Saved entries
++++++++++++++++++++

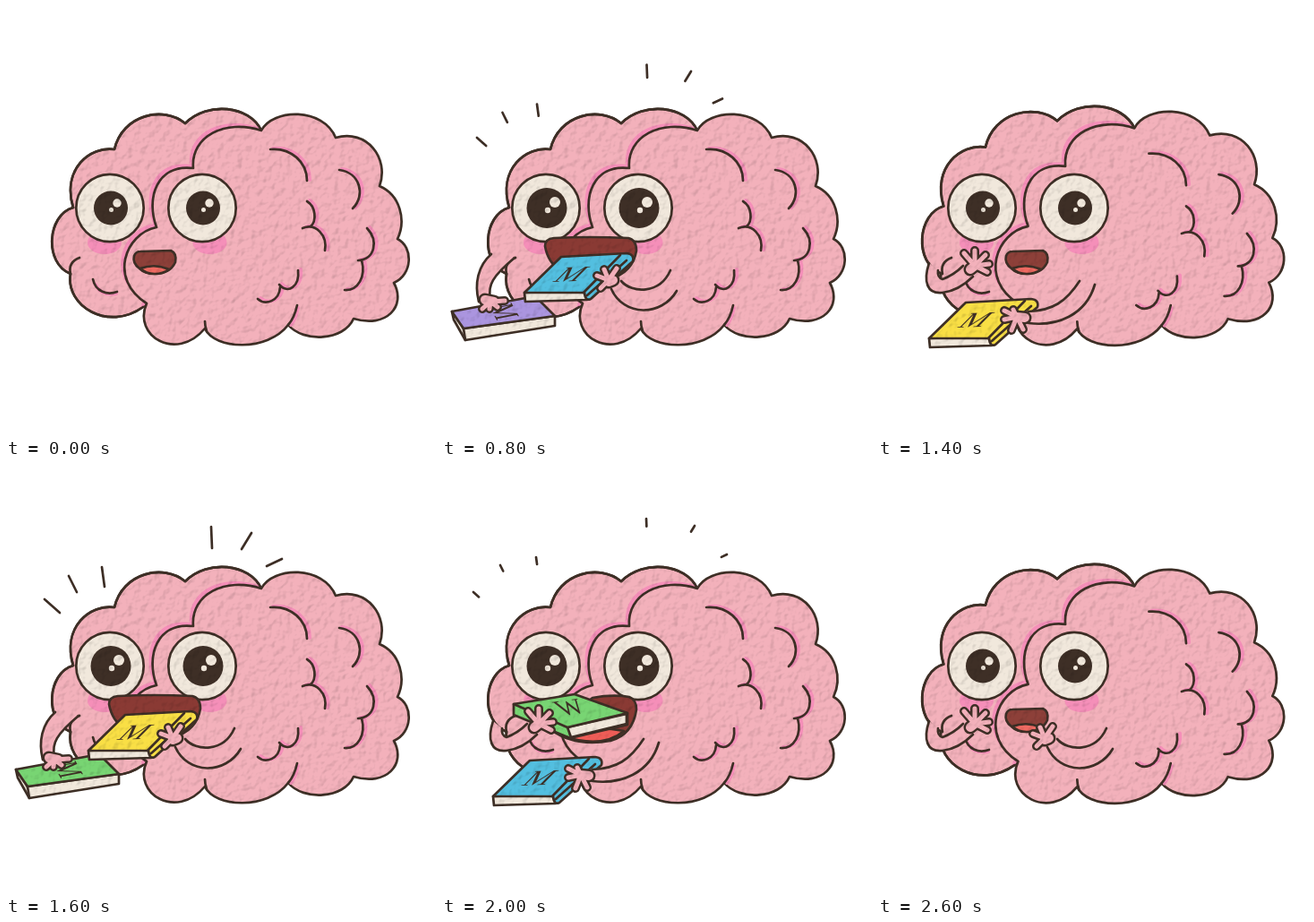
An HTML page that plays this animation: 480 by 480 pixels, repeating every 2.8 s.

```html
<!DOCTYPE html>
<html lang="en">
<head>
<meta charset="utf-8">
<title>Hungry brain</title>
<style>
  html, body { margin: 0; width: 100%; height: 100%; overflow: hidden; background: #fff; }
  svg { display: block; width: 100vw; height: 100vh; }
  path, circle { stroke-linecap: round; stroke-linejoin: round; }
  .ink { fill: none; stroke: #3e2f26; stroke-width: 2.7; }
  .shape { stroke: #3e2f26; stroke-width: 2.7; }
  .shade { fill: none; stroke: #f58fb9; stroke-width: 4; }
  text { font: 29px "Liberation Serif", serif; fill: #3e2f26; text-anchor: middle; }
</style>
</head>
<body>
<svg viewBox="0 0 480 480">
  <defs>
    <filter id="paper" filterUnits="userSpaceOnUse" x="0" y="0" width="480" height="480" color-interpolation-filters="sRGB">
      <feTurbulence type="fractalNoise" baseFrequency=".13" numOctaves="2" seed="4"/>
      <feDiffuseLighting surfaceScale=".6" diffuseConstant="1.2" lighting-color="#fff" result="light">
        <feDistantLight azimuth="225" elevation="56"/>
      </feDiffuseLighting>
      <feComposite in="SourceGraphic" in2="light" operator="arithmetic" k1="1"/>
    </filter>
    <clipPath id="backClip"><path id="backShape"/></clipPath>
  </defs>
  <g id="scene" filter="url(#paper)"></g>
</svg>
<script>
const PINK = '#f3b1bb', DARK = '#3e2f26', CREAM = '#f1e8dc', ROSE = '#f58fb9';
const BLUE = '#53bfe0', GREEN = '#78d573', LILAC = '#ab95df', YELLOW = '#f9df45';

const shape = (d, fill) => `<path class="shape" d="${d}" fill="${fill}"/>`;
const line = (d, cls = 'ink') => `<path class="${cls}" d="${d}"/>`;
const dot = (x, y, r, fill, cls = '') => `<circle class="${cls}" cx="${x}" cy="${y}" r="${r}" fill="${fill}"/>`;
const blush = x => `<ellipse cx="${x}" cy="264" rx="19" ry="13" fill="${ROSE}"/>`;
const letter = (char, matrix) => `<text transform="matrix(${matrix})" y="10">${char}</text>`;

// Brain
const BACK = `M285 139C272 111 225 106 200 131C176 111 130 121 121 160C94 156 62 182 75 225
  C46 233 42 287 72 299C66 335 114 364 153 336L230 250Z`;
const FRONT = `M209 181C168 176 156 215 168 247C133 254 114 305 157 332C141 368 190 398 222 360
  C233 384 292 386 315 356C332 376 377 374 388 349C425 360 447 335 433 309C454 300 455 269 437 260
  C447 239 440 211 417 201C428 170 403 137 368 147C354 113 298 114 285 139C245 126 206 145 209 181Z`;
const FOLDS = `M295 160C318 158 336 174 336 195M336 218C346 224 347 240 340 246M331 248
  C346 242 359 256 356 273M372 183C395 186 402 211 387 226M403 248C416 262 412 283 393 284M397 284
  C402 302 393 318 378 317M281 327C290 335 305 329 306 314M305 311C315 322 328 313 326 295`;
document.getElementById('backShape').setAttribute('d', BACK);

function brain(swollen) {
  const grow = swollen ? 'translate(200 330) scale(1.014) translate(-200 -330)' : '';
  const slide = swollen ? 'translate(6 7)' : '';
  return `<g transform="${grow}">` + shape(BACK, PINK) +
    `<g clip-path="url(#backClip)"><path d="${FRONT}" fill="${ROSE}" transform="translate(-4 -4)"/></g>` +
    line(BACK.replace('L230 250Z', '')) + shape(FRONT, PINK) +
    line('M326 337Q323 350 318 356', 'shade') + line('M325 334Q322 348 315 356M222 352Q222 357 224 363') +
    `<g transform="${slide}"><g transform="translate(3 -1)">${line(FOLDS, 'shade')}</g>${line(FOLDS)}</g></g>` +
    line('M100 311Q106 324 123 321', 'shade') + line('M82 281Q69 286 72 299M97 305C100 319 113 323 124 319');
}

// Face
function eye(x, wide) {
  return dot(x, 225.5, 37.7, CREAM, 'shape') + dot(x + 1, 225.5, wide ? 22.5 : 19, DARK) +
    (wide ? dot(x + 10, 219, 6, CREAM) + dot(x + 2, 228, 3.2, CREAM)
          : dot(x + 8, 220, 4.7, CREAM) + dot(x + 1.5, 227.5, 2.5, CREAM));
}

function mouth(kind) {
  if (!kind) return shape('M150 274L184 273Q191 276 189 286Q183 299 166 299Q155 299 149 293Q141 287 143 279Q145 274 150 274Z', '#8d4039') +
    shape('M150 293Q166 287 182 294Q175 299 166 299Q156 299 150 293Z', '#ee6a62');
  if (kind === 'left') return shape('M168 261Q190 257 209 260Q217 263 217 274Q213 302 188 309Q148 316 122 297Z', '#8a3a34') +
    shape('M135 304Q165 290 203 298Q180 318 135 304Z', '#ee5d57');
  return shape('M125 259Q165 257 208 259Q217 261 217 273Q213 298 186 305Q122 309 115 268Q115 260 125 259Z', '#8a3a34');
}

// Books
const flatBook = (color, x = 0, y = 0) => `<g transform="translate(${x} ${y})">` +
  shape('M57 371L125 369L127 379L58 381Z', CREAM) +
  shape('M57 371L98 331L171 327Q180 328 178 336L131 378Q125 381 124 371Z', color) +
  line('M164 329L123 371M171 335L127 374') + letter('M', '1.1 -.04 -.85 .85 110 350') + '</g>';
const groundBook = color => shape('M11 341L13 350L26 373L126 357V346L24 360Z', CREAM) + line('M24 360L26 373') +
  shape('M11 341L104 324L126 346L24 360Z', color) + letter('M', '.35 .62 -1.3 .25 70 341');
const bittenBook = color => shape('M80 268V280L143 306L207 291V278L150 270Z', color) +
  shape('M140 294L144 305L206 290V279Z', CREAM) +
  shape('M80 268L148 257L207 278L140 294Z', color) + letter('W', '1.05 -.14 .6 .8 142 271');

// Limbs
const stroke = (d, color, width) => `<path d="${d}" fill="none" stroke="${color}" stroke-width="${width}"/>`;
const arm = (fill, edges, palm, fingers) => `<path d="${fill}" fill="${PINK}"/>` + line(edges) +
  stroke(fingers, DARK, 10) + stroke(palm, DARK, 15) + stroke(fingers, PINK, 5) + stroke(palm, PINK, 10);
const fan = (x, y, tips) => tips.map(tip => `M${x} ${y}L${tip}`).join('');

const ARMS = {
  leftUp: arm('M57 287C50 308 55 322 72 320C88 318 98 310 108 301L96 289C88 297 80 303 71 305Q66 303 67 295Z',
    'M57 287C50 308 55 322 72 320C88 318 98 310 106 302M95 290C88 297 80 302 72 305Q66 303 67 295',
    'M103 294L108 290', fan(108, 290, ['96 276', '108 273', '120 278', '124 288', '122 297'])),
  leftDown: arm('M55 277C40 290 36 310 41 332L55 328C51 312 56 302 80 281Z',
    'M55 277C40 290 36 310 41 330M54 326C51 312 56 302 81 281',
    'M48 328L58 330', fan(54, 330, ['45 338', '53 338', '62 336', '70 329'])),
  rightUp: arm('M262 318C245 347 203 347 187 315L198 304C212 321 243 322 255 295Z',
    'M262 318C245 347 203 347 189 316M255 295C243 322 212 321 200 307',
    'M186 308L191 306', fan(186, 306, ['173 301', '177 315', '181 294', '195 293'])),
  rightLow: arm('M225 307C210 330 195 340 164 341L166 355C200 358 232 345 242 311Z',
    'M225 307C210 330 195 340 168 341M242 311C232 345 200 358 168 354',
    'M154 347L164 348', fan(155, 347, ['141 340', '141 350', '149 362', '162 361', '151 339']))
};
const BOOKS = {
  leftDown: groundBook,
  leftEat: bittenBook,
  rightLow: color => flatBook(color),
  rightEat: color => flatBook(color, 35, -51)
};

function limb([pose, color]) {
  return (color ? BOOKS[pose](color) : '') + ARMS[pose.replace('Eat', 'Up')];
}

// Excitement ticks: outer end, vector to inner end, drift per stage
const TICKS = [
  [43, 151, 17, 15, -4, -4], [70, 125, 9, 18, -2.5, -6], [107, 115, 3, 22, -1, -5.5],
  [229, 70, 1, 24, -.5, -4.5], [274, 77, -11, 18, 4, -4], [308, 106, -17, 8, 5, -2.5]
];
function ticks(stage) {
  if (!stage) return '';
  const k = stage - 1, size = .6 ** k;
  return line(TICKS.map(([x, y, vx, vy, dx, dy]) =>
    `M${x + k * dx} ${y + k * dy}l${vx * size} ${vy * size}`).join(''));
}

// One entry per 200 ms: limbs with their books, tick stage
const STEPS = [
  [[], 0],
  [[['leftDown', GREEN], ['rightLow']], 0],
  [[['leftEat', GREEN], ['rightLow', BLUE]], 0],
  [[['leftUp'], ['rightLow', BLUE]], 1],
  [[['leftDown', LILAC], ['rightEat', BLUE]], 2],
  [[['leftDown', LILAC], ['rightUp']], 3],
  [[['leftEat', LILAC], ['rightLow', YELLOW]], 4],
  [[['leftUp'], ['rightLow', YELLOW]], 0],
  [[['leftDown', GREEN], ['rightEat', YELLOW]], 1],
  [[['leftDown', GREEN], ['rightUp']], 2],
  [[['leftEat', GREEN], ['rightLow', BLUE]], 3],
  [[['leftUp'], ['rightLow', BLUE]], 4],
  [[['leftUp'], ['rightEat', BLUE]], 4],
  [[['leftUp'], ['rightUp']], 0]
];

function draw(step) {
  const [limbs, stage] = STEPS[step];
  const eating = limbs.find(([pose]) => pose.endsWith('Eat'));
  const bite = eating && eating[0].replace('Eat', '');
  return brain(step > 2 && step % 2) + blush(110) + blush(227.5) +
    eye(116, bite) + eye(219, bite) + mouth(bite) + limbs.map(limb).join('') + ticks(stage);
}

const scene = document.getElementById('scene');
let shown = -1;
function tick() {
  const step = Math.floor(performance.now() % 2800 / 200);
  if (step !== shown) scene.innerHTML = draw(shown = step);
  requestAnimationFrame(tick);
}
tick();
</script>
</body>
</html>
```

++++++++++++++++++++

Task requirements:
Go through the entries above and copy out every line that includes the word "function".

Output for this task:
function brain(swollen) {
function eye(x, wide) {
function mouth(kind) {
function limb([pose, color]) {
function ticks(stage) {
function draw(step) {
function tick() {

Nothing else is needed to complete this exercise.